1. Fed Up: The Death of the Phillips Curve
Federal Reserve Chair Jerome Powell testified before the Financial Services Committee on Wednesday and was met with sharp questions from committee members, including Rep. Alexandria Ocasio-Cortez (D-NY) and Rep. Rashida Tlaib (D-MI). Roosevelt Fellows JW Mason and Mike Konczal elevated a 2017 report on the issues for the committee before the hearing. New York magazine’s Eric Levitz explains why Wednesday was a huge moment for monetary policy, and Neil Irwin covers the Fed’s rejection of its own consensus on full employment. For the NYT, Mason describes what full employment would really look like, and he outlines what happened at the hearing here.
2. Addressing the Roots of the Racial Wealth Gap
In partnership with the Haas Institute, Roosevelt Fellows Andrea Flynn and Rakeen Mabud published an evaluation of the Ford Foundation’s grantmaking on the racial wealth gap over the last 20 years. While acknowledging advancements in the philanthropic sector’s understanding of race-based wealth inequities, Flynn and Mabud conclude that disproportionate attention to individual savings behavior failed to dismantle systemic racial exclusion. As Roosevelt Fellow and Insight Center President Anne Price tweeted this week, “Somewhere along the way, asset building became increasingly conflated with ending the racial wealth gap. If we want to truly address racial wealth inequality, we have to focus exclusively on its root causes.”
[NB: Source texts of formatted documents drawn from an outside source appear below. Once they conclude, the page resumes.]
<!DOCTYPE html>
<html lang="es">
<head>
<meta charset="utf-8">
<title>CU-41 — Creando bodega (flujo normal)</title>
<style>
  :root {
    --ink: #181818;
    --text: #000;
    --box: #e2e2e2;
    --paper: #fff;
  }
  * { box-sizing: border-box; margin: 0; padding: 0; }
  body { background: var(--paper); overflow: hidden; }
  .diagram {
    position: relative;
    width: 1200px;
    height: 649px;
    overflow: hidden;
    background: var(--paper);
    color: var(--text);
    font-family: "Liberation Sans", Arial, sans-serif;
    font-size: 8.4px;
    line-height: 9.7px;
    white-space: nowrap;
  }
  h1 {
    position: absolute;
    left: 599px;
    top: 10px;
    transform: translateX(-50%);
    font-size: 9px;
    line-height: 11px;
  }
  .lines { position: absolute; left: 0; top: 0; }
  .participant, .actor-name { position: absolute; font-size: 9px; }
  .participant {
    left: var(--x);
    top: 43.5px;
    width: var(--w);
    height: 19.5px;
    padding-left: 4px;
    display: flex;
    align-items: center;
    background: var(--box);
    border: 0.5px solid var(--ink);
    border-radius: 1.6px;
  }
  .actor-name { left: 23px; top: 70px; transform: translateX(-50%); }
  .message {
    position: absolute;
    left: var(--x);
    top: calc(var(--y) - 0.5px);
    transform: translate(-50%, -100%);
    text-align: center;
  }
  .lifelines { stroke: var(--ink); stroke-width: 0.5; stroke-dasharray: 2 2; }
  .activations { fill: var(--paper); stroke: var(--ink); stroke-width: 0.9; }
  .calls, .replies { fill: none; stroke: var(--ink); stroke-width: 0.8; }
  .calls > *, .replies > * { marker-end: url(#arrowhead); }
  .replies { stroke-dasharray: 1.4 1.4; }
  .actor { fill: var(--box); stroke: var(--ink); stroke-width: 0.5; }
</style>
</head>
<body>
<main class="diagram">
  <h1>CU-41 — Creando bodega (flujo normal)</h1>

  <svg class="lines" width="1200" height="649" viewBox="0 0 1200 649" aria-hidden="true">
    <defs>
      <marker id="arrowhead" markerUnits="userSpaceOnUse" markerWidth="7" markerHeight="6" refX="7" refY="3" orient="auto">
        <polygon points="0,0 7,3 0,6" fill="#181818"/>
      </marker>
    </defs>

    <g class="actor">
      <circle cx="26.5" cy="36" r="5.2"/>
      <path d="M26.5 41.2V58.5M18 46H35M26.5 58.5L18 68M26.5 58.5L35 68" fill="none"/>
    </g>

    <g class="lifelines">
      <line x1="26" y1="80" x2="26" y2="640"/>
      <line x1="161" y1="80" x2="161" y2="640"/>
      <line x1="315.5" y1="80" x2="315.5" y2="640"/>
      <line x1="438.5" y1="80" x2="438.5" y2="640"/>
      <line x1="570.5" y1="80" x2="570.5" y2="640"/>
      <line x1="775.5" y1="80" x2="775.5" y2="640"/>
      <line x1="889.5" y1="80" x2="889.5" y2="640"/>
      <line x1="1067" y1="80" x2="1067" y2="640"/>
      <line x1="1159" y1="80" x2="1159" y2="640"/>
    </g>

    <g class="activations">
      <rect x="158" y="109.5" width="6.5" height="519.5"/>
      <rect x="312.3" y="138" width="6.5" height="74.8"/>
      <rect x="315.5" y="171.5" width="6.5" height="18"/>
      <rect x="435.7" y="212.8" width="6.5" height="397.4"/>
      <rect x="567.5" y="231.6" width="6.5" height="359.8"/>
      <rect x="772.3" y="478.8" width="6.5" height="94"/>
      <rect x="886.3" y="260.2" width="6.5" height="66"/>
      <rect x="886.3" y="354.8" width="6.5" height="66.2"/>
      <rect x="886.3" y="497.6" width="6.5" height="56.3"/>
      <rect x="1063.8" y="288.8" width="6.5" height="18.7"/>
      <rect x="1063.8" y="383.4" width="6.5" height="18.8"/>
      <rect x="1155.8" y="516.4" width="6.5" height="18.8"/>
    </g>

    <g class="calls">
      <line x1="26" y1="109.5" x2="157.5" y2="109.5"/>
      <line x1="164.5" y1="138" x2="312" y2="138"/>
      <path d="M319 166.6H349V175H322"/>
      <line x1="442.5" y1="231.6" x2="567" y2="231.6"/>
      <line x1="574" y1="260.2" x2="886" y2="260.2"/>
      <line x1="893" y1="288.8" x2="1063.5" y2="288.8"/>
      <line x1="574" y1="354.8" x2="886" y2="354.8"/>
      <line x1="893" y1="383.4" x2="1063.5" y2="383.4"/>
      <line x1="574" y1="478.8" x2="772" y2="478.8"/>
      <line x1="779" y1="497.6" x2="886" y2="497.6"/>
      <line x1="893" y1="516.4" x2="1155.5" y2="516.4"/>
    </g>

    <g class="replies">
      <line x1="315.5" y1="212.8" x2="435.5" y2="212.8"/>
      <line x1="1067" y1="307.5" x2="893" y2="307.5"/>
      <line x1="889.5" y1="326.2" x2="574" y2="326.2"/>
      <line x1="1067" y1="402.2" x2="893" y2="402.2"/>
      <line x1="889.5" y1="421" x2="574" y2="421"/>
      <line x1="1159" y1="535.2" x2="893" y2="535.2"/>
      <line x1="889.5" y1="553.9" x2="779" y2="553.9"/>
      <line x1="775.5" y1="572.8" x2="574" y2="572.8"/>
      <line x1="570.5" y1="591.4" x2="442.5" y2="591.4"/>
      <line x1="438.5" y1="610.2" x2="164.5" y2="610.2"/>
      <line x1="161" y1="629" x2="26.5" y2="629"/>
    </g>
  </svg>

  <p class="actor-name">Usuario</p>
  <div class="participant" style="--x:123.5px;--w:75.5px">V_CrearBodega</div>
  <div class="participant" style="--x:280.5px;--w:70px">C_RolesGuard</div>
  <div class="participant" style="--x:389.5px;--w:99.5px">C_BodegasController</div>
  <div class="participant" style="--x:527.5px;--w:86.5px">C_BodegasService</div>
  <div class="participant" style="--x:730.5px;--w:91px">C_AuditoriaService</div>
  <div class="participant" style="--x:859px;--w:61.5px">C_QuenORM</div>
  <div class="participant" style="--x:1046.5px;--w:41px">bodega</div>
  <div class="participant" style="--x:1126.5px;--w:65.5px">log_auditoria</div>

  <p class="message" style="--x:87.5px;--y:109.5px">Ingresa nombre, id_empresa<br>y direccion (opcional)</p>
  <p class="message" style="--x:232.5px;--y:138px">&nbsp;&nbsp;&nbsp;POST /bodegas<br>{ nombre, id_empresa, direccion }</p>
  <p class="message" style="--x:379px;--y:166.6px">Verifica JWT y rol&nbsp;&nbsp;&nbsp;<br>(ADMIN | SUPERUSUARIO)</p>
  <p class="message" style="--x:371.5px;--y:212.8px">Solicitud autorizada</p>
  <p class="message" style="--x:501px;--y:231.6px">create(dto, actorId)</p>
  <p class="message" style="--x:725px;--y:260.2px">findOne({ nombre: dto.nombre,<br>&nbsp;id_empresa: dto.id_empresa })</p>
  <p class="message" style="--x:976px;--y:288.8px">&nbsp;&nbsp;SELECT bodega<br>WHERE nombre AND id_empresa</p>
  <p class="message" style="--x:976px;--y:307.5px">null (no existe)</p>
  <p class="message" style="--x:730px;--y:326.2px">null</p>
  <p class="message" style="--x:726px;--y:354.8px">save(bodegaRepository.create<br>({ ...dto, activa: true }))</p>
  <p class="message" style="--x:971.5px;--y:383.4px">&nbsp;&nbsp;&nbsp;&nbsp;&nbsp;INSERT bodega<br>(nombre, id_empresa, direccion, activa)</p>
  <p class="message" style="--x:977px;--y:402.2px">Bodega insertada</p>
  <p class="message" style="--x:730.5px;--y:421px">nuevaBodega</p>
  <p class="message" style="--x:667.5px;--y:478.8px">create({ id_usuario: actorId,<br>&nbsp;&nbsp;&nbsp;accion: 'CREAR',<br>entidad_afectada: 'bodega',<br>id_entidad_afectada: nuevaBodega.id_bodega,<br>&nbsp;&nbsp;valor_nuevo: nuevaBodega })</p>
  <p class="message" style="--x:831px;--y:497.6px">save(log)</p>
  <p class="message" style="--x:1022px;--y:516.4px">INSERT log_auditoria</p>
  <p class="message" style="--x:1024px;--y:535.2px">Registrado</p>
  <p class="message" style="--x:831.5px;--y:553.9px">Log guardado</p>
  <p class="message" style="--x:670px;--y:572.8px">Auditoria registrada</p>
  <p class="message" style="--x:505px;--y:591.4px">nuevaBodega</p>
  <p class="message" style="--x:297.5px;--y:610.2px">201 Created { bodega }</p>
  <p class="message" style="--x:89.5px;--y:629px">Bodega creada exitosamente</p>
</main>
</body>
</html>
3. Going Beyond Equal Pay
On the heels of the fourth World Cup victory for the US women’s national team, Roosevelt Fellow Rakeen Mabud highlights the team’s fight—and the broader movement—for pay equality in a Forbes op-ed. Though the record-breaking women’s team earns more revenue—and scores more victories—than their male counterparts, their max earning potential for a World Cup cycle is only $0.23 on the dollar compared to the men’s team. “If the success and advocacy of the USWNT shows us anything, it is that those who have historically faced an economy stacked against them are no longer willing to put up with it,” Mabud writes.
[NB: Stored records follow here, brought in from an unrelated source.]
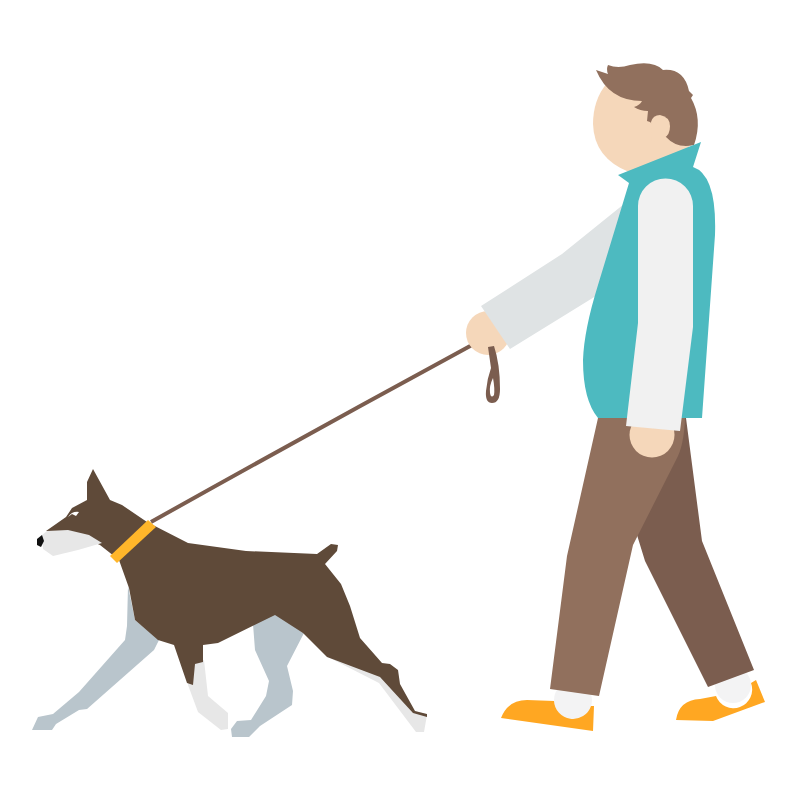
<!DOCTYPE html>
<html lang="en">
<head>
<meta charset="utf-8">
<title>Man walking a dog</title>
<style>
:root {
  --paper: #ffffff;
  --skin: #f5d7ba;
  --hair: #91705d;
  --trouser: #91705d;
  --trouser-far: #7b5d4f;
  --vest: #4dbac0;
  --sleeve: #f1f1f1;
  --sleeve-far: #dfe3e4;
  --sock: #f3f3f4;
  --shoe: #ffa722;
  --lead: #7b5d4f;
  --coat: #5f4a39;
  --dog-white: #e7e7e7;
  --dog-far: #b9c5cc;
  --collar: #ffb62a;
  --nose: #111111;
}
html, body { margin: 0; background: var(--paper); overflow: hidden; }
.scene { display: block; width: 800px; height: 800px; }
.skin { fill: var(--skin); }
.hair { fill: var(--hair); }
.trouser { fill: var(--trouser); }
.trouser-far { fill: var(--trouser-far); }
.vest { fill: var(--vest); }
.sleeve { fill: var(--sleeve); }
.sleeve-far { fill: var(--sleeve-far); }
.sock { fill: var(--sock); }
.shoe { fill: var(--shoe); }
.coat { fill: var(--coat); }
.dog-white { fill: var(--dog-white); }
.dog-far { fill: var(--dog-far); }
.collar { fill: var(--collar); }
.nose { fill: var(--nose); }
.eye { fill: var(--paper); }
.lead { fill: none; stroke: var(--lead); stroke-width: 4; }
.lead-loop { fill: var(--lead); fill-rule: evenodd; }
</style>
</head>
<body>
<svg class="scene" viewBox="0 0 800 800" role="img" aria-label="A man in a teal vest walking a brown dog on a lead">
  <g id="dog">
    <g id="far-legs" class="dog-far">
      <polygon points="128,586 135,620 159,640 154,650 87,709 79,710 56,724 52,730 32,730 38,717 53,714 79,692 125,640 127,626"/>
      <polygon points="253,624 275,614 304,633 287,666 293,691 292,705 260,726 249,737 232,737 231,729 237,721 251,720 266,696 269,681 255,650"/>
    </g>
    <g id="near-leg-markings" class="dog-white">
      <polygon points="192,664 204,660 208,696 228,713 228,729 221,730 198,712 188,685"/>
      <polygon points="326,656 380,667 414,711 427,715 424,732 416,732 379,683"/>
    </g>
    <polygon id="body" class="coat" points="46,531 66,517 72,508 87,500 87,482 93,469 110,500 122,505 147,522 188,543 246,551 317,554 331,544 338,545 337,551 325,564 341,584 350,606 360,638 382,663 390,664 398,670 400,684 415,711 427,714 427,717 413,713 380,677 327,657 303,633 275,615 218,643 203,645 203,662 195,664 193,685 187,683 174,645 158,640 135,620 129,588 119,560 100,545 75,534"/>
    <polygon id="muzzle" class="dog-white" points="42,535 47,531 68,530 89,535 102,543 78,550 53,556 43,549"/>
    <polygon id="nose" class="nose" points="37,539 42,535 44,541 41,547 37,545"/>
    <path id="eye" class="eye" d="M68 517Q72 511 79 512L76 516L72 514Z"/>
  </g>

  <g id="lead">
    <path class="lead" d="M151 522Q310 433 472 345"/>
    <polygon id="collar" class="collar" points="110,556 148,520 156,527 117,563"/>
  </g>

  <g id="far-arm">
    <circle class="skin" cx="488" cy="333" r="22"/>
    <polygon class="sleeve-far" points="624,204 562,254 481,306 510,349 604,291 640,240"/>
    <path class="lead-loop" d="M488 347L494 346Q500 364 500 389Q500 403 492 403Q485 403 486 391Q487 379 491 368ZM493 378Q489 386 490 393Q491 399 494 395Q495 389 493 378Z"/>
  </g>

  <g id="far-leg">
    <circle class="sock" cx="733" cy="685" r="18"/>
    <path class="shoe" d="M676 720Q679 700 700 699L716 696A18 18 0 0 0 751 683L756 680L765 702L713 721Z"/>
    <polygon class="trouser-far" points="640,418 686,418 702,541 754,670 708,687 645,561 637,535"/>
  </g>
  <g id="near-leg">
    <circle class="sock" cx="573" cy="700" r="19"/>
    <path class="shoe" d="M501 718Q508 700 527 700L554 701A19 19 0 0 0 591 706L594 706L593 731Z"/>
    <path class="trouser" d="M598 418H685Q684 446 676 460L633 545L599 696L550 689L567 556Z"/>
  </g>

  <g id="head">
    <path class="skin" d="M607 83Q593 100 593 124Q594 158 629 172L690 150L676 90Z"/>
    <path class="hair" d="M596 70L608 74Q606 69 608 65Q618 69 630 65Q653 60 663 70Q684 68 689 91L693 95L691 98Q703 119 694 145Q677 149 666 137L650 122L647 121L648 111Q640 111 634 107Q640 105 642 101Q609 101 596 70Z"/>
    <path class="skin" d="M651 122Q653 115 660 115Q670 117 670 126Q670 135 664 138L652 142Z"/>
  </g>

  <path id="vest" class="vest" d="M618 175L701 142L693 167Q717 175 715 235L702 418H598Q583 400 583 360Q584 330 598 285L629 183Z"/>

  <g id="near-arm">
    <circle class="skin" cx="652" cy="435" r="22.5"/>
    <path class="sleeve" d="M638 206A27.5 27.5 0 0 1 693 206V327L680 431L626 426L638 323Z"/>
  </g>
</svg>
</body>
</html>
4. The Plight of Health Care in Rural America
The market power crisis is hurting workers, consumers, and entire communities. In “The Plight of Health Care in Rural America: How Hospital Mergers and Closures Harm Women,” Roosevelt’s Andrea Flynn and Rakeen Mabud explore how corporate consolidation disadvantages rural women as patients and as workers. “Trends in the hospital industry mirror broader trends of outsized corporate and employer power in our society,” said Mabud. “What we are seeing within the health care sector underscores the cost that these shifting power dynamics have for the public, especially rural Americans.”
5. The Next Payday Loans
On Monday, Sen. Elizabeth Warren (D-MA) shared a recent American Prospect op-ed coauthored by Roosevelt Fellow Julie Margetta Morgan. “Wall Street is lobbying policymakers to weaken the rules for their new ways to trick [and] trap people into debt. This time it’s student debt—but we’ve seen this story before,” said Warren. Margetta explains why the promise of income share agreements (ISAs) will likely fall short and elevates real solutions: “If legislators really want to help students, they should focus on the basics: fighting for increased investments in public higher education, rebalancing power between employers and workers in the labor market, and alleviating the burden of student debt.”
What We’re Reading
This week, Roosevelt Senior Economist Lenore Palladino and Fellow Brishen Rogers released two new working papers on corporate governance and automation, respectively. Palladino explores “stakeholder corporations,” in which other stakeholders beyond shareholders (most notably, workers) collectively engage in corporate decision-making and own corporate equity. Rogers makes the case that automation is not a major threat to workers today but that existing labor law allows companies to use new technology—specifically information technology—in ways that give them outsized power over their workers.